* [TASK ITEM]:
Reproduce the records below exactly, but only between the lines holding "flex; gap: 7px;" and "center; width: 40px;", inclusive.

--- --- ---

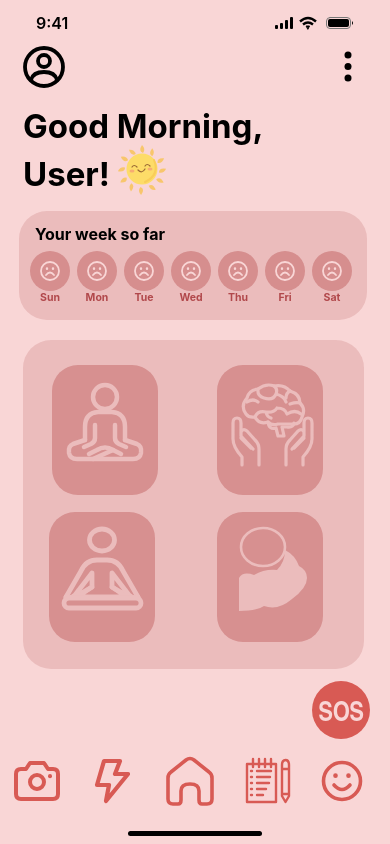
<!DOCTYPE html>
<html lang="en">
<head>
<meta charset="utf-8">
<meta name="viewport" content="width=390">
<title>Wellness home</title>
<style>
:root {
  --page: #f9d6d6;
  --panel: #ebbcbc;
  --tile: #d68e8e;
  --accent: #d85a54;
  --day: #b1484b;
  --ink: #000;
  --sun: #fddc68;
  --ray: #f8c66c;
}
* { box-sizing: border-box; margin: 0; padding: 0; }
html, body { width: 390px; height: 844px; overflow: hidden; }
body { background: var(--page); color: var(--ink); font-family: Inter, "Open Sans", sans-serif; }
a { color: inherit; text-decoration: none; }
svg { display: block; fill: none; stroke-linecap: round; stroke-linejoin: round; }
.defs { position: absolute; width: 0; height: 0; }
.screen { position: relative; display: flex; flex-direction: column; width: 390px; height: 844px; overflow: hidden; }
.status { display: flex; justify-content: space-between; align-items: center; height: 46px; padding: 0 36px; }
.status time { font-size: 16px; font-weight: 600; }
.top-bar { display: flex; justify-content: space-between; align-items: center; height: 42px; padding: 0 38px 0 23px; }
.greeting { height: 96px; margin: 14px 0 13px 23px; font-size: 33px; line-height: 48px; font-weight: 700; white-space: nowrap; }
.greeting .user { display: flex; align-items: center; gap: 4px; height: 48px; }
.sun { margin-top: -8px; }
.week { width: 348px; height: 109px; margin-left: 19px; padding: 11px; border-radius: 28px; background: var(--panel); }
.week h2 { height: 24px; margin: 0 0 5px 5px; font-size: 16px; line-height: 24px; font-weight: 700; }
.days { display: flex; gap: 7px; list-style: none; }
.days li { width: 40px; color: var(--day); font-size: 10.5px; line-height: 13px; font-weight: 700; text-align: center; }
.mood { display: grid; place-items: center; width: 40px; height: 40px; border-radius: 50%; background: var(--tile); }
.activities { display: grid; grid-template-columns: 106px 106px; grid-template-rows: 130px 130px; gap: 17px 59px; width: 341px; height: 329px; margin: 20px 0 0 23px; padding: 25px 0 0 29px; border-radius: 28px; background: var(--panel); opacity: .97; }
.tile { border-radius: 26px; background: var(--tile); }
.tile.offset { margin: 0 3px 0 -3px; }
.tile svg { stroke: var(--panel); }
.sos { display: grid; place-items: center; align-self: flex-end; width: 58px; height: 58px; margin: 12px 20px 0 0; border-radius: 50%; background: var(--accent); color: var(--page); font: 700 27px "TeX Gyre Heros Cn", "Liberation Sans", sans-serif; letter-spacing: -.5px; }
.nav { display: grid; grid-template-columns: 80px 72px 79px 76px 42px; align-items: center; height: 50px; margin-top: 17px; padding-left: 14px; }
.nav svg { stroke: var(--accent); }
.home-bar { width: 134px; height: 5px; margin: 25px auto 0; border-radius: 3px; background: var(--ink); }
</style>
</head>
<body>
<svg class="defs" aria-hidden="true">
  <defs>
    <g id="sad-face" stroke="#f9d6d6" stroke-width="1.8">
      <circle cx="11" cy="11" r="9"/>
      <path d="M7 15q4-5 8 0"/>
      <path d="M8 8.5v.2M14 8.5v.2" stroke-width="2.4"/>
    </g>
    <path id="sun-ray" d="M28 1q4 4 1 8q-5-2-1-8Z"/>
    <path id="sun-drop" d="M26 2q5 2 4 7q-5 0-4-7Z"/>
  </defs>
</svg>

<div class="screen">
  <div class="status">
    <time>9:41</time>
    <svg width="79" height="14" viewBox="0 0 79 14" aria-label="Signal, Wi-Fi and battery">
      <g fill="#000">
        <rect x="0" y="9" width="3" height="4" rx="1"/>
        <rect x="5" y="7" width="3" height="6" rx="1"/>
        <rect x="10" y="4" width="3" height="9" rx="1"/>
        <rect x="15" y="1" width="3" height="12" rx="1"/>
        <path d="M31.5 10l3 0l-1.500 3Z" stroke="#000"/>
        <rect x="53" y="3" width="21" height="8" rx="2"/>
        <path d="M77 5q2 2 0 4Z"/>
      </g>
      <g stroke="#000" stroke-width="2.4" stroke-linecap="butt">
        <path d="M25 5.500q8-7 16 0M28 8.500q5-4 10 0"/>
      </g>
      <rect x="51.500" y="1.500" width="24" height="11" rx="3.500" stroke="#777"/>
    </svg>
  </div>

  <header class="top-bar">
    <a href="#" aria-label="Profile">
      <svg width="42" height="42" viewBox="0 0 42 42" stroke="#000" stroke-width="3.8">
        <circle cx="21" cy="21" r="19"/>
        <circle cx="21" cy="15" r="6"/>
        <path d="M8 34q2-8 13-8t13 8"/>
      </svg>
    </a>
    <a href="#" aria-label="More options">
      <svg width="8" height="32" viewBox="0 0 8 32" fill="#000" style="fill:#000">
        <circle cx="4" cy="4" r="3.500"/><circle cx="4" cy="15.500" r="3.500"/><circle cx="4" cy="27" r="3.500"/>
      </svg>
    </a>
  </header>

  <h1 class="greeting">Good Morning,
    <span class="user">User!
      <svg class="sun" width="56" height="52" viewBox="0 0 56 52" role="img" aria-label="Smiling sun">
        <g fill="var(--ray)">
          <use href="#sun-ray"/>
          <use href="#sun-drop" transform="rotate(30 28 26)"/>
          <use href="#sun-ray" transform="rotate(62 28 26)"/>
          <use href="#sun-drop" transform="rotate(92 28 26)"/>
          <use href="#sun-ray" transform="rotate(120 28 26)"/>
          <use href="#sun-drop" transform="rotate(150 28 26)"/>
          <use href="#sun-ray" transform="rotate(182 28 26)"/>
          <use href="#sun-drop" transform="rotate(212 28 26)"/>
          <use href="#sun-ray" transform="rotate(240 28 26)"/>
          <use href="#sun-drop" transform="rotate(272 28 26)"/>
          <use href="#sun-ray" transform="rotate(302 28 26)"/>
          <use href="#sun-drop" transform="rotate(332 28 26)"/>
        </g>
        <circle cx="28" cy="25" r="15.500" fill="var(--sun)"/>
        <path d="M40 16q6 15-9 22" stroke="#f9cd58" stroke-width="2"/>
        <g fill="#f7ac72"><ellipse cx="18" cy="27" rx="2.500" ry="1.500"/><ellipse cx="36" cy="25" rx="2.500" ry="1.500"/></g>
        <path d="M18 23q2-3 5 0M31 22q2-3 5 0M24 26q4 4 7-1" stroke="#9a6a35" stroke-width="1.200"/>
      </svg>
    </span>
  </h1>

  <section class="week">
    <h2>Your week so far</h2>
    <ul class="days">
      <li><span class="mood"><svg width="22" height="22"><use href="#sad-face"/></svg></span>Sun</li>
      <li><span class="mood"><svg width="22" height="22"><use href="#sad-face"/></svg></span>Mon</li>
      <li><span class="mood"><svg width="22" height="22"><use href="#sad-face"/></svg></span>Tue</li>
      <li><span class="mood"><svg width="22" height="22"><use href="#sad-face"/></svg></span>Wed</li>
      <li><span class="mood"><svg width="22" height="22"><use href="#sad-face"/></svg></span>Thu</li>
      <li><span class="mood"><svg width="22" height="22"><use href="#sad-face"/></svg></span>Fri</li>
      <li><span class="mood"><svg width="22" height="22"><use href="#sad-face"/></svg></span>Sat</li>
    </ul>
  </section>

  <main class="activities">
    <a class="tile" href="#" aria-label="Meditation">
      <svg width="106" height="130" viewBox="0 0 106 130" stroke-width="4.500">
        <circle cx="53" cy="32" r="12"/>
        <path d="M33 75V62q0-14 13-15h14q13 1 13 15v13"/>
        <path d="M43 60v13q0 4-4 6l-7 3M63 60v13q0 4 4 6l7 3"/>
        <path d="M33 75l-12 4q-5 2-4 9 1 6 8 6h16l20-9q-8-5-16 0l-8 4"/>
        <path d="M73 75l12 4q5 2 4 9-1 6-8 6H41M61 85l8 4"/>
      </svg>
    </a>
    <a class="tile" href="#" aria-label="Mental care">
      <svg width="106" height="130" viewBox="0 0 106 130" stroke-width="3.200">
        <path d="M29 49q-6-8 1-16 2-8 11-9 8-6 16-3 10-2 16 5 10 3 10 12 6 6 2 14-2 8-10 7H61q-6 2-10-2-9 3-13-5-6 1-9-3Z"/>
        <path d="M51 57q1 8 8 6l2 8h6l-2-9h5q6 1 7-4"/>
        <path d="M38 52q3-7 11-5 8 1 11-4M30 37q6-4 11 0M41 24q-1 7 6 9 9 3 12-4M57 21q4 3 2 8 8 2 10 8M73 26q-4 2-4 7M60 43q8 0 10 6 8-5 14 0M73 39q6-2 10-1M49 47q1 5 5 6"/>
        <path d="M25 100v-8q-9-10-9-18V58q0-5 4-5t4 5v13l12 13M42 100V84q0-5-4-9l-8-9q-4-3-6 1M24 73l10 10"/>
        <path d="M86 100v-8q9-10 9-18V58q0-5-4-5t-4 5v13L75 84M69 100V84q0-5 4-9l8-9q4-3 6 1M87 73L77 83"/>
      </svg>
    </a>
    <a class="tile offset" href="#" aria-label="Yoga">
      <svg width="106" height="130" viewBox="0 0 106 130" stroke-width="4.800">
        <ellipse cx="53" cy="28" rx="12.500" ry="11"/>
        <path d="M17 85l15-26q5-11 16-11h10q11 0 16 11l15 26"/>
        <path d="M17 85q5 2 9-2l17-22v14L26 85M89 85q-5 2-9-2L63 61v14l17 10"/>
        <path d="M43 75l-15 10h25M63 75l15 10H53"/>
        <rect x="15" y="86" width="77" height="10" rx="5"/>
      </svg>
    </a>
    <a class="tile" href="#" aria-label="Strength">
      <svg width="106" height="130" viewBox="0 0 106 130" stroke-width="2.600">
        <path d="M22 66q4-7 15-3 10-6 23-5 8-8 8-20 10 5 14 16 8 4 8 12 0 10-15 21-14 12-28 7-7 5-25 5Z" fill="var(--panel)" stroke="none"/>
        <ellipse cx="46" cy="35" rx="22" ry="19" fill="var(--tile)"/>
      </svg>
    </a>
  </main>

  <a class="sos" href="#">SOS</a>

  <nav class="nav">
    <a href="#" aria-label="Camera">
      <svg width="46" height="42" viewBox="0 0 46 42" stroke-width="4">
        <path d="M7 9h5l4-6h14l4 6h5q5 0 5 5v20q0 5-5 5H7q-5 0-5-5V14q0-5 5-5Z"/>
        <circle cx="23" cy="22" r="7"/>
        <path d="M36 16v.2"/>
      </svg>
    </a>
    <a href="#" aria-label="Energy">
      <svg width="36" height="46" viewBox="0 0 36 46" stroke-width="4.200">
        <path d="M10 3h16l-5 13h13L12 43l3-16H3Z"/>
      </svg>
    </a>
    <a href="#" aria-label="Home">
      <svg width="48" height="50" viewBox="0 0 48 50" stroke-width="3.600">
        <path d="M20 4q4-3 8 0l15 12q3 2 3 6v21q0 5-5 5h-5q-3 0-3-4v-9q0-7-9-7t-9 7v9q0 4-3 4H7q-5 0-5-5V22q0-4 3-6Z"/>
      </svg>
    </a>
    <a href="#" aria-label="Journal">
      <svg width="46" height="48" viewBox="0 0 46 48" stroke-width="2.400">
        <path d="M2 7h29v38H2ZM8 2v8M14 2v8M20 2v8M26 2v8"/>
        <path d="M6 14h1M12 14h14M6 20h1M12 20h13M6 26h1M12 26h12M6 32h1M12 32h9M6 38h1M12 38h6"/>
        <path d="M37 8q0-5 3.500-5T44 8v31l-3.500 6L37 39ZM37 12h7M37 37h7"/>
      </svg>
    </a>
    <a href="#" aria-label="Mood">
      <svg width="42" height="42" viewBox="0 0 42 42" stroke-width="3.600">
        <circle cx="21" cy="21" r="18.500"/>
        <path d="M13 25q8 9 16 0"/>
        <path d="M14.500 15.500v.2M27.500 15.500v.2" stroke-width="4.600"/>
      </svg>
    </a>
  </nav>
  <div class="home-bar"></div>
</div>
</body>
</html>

--- --- ---

* [RESULT]:
.days { display: flex; gap: 7px; list-style: none; }
.days li { width: 40px; color: var(--day); font-size: 10.5px; line-height: 13px; font-weight: 700; text-align: center; }
.mood { display: grid; place-items: center; width: 40px; height: 40px; border-radius: 50%; background: var(--tile); }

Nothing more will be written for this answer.